THE BLIND BOYS OF ALABAMA
November 7, 2002
We are very proud to announce that we have teamed up with Bruce Sullivan and the very cool folks at Real World Records/Virgin to bring you an extremely inspirational debut video by Grammy Award winners The Blind Boys of Alabama. Unquestionably the world’s hippest septuagenarians, The Boys perform the wonderfully uplifting Stevie Wonder soul classic “Higher Ground.” The song features dueling guitar work by Ben Harper and pedal steel phenom Robert Randolph (Harper calls his experience performing with The Boys “one of the greatest musical moments of my life.”).
If ever the world needed encouragement, guidance and a positive message, it is now. The Blind Boys of Alabama are a symbol of persistence, survival, passion, heart and life. It is important for us to see examples of men who have traveled through the rumble and tumble of life and come out the other side smiling, dancing and singing. The Blind Boys of Alabama may indeed be physically blind, yet they still have the uncanny ability to show us the way through a celebration of life and existence. When asked at the Grammy’s last year how they had managed to stay together for so long, member Clarence Fountain answered, “Ain’t got nothing else to do.” After more than 60 years, The Blind Boys of Alabama are still bringing their old time soulful harmonies to new generations.
Since forming their group at the Alabama Institute for the Negro Blind in 1939, they have kept alive the spirit and energy of pure soul gospel music. Founding members Clarence Fountain, Jimmy Carter and George Scott – along with more recent arrivals Joey Williams, Ricky McKinnie and Bobby Butler – master the haunting falsettos and vibrant, muscular harmonies that have become the trademark of The Blind Boys of Alabama for over six decades. And at ages when most men have retired from life’s spotlight, they continue to play sold out, jaw-dropping performances all over the world.
The new album pulls together a rich assortment of classic and contemporary spiritual songs, many from the soul music tradition – with compositions from Curtis Mayfield (People Get Ready), Prince (The Cross), Aretha Franklin (Spirit in the Dark), Jimmy Cliff (Many Rivers to Cross), Ben Harper (I Shall Not Walk Alone), Stevie Wonder’s title track, and, yes, even Funkadelic (Me and My Folks).
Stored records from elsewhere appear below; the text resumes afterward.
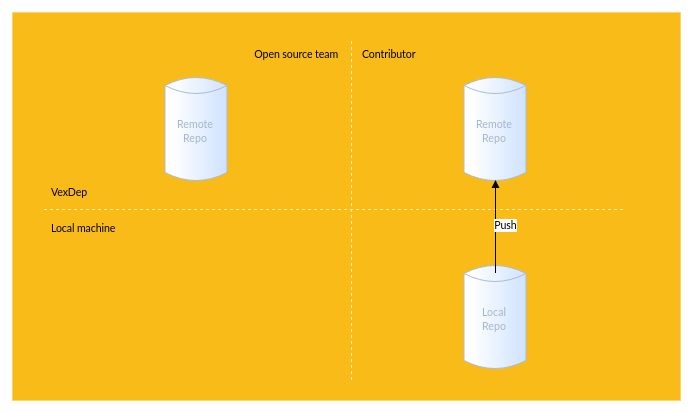
<!DOCTYPE html>
<html lang="en">
<head>
<meta charset="utf-8">
<title>Repository push diagram</title>
<style>
:root {
  --page: #ffffff;
  --board: #f9bb17;
  --board-edge: #fbd56b;
  --divider: #fff2a0;
  --ink: #000000;
  --repo-edge: #a9bcd6;
  --repo-text: #a6b5cc;
  --repo-light: #ffffff;
  --repo-shade: #cfe2ff;
}
* { box-sizing: border-box; margin: 0; }
html, body { width: 692px; height: 412px; overflow: hidden; background: var(--page); }
.diagram {
  position: relative;
  width: 692px;
  height: 412px;
  font: 10.6px/14px Lato, "Open Sans", sans-serif;
  letter-spacing: -0.1px;
  color: var(--ink);
}
.board {
  position: absolute;
  inset: 12px 11px 11px 12px;
  background: var(--board);
  border: 1px solid var(--board-edge);
}
.drawing { position: absolute; inset: 0; }
.divider { stroke: var(--divider); stroke-width: 1; stroke-dasharray: 3 3; }
.cylinder { stroke: var(--repo-edge); stroke-width: 1; }
.arrow { stroke: var(--ink); stroke-width: 1; }
.label { position: absolute; white-space: nowrap; }
.team { right: 354px; top: 47px; }
.contributor { left: 362px; top: 47px; }
.host { left: 51px; top: 185px; }
.local { left: 51px; top: 221px; }
.repo {
  position: absolute;
  width: 62px;
  text-align: center;
  color: var(--repo-text);
  letter-spacing: 0;
}
.team-remote { left: 164px; top: 117px; }
.contributor-remote { left: 463px; top: 117px; }
.contributor-local { left: 463px; top: 305px; }
.push {
  left: 494px;
  top: 219px;
  width: 23px;
  height: 13px;
  line-height: 13px;
  text-align: center;
  background: var(--page);
}
</style>
</head>
<body>
<main class="diagram">
  <div class="board"></div>
  <svg class="drawing" width="692" height="412" viewBox="0 0 692 412" aria-hidden="true">
    <defs>
      <linearGradient id="repo-fill">
        <stop offset="0" stop-color="var(--repo-light)"/>
        <stop offset="0.12" stop-color="var(--repo-light)"/>
        <stop offset="1" stop-color="var(--repo-shade)"/>
      </linearGradient>
      <g id="repo-cylinder" class="cylinder">
        <path d="M0 8Q31 -8 62 8V95Q31 111 0 95Z" fill="url(#repo-fill)"/>
        <path d="M0 8Q31 24 62 8" fill="none"/>
      </g>
    </defs>
    <line class="divider" x1="351.5" y1="41" x2="351.5" y2="381"/>
    <line class="divider" x1="44" y1="209.5" x2="625" y2="209.5"/>
    <use href="#repo-cylinder" x="165" y="77.5"/>
    <use href="#repo-cylinder" x="464" y="77.5"/>
    <use href="#repo-cylinder" x="464" y="265.5"/>
    <line class="arrow" x1="495.5" y1="273" x2="495.5" y2="187"/>
    <polygon points="495.5,180 499.5,188 491.5,188" fill="var(--ink)"/>
  </svg>
  <p class="label team">Open source team</p>
  <p class="label contributor">Contributor</p>
  <p class="label host">VexDep</p>
  <p class="label local">Local machine</p>
  <p class="repo team-remote">Remote<br>Repo</p>
  <p class="repo contributor-remote">Remote<br>Repo</p>
  <p class="repo contributor-local">Local<br>Repo</p>
  <p class="label push">Push</p>
</main>
</body>
</html>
Directed by Steve Hanft (Beck, The Red Hot Chili Peppers), the “Higher Ground” clip begins black and white with The Blind Boys of Alabama heading to a typical day of work, which for them is entertaining people and lifting their spirits. The group enters a building, boards an elevator and starts their ascent upward. Their first stop is church. As soon as their performance begins, not only do people rise to their feet and sing along but the video turns from black and white to color. The effect is clear – The Blind Boys of Alabama are spreading their energy and vibrancy to the people around them and it is incredibly contagious. After this performance they head back into the elevator, go up a few more floors and get out to perform in a large venue for people of all different colors and ethnicity. Wherever they go, they leave people energized and electrified.
Finally, as the clip comes to an end, the Boys board the elevator one more time and head up to the roof for their final performance. This time it’s just them, singing straight to the camera. All that can be seen behind them is a bright blue sky. In essence, through the course of the video, The Blind Boys of Alabama have made their way through what started out as a dark and gray day and turned it into a gorgeous, sunny, hopeful day via their positive message, their persistent spirits and their love of music and life. A message so simple, it might be overlooked if it weren’t for the incredible uniqueness of the men who are sending us the clues. The message — if you keep on keeping on you’ll eventually find sunshine.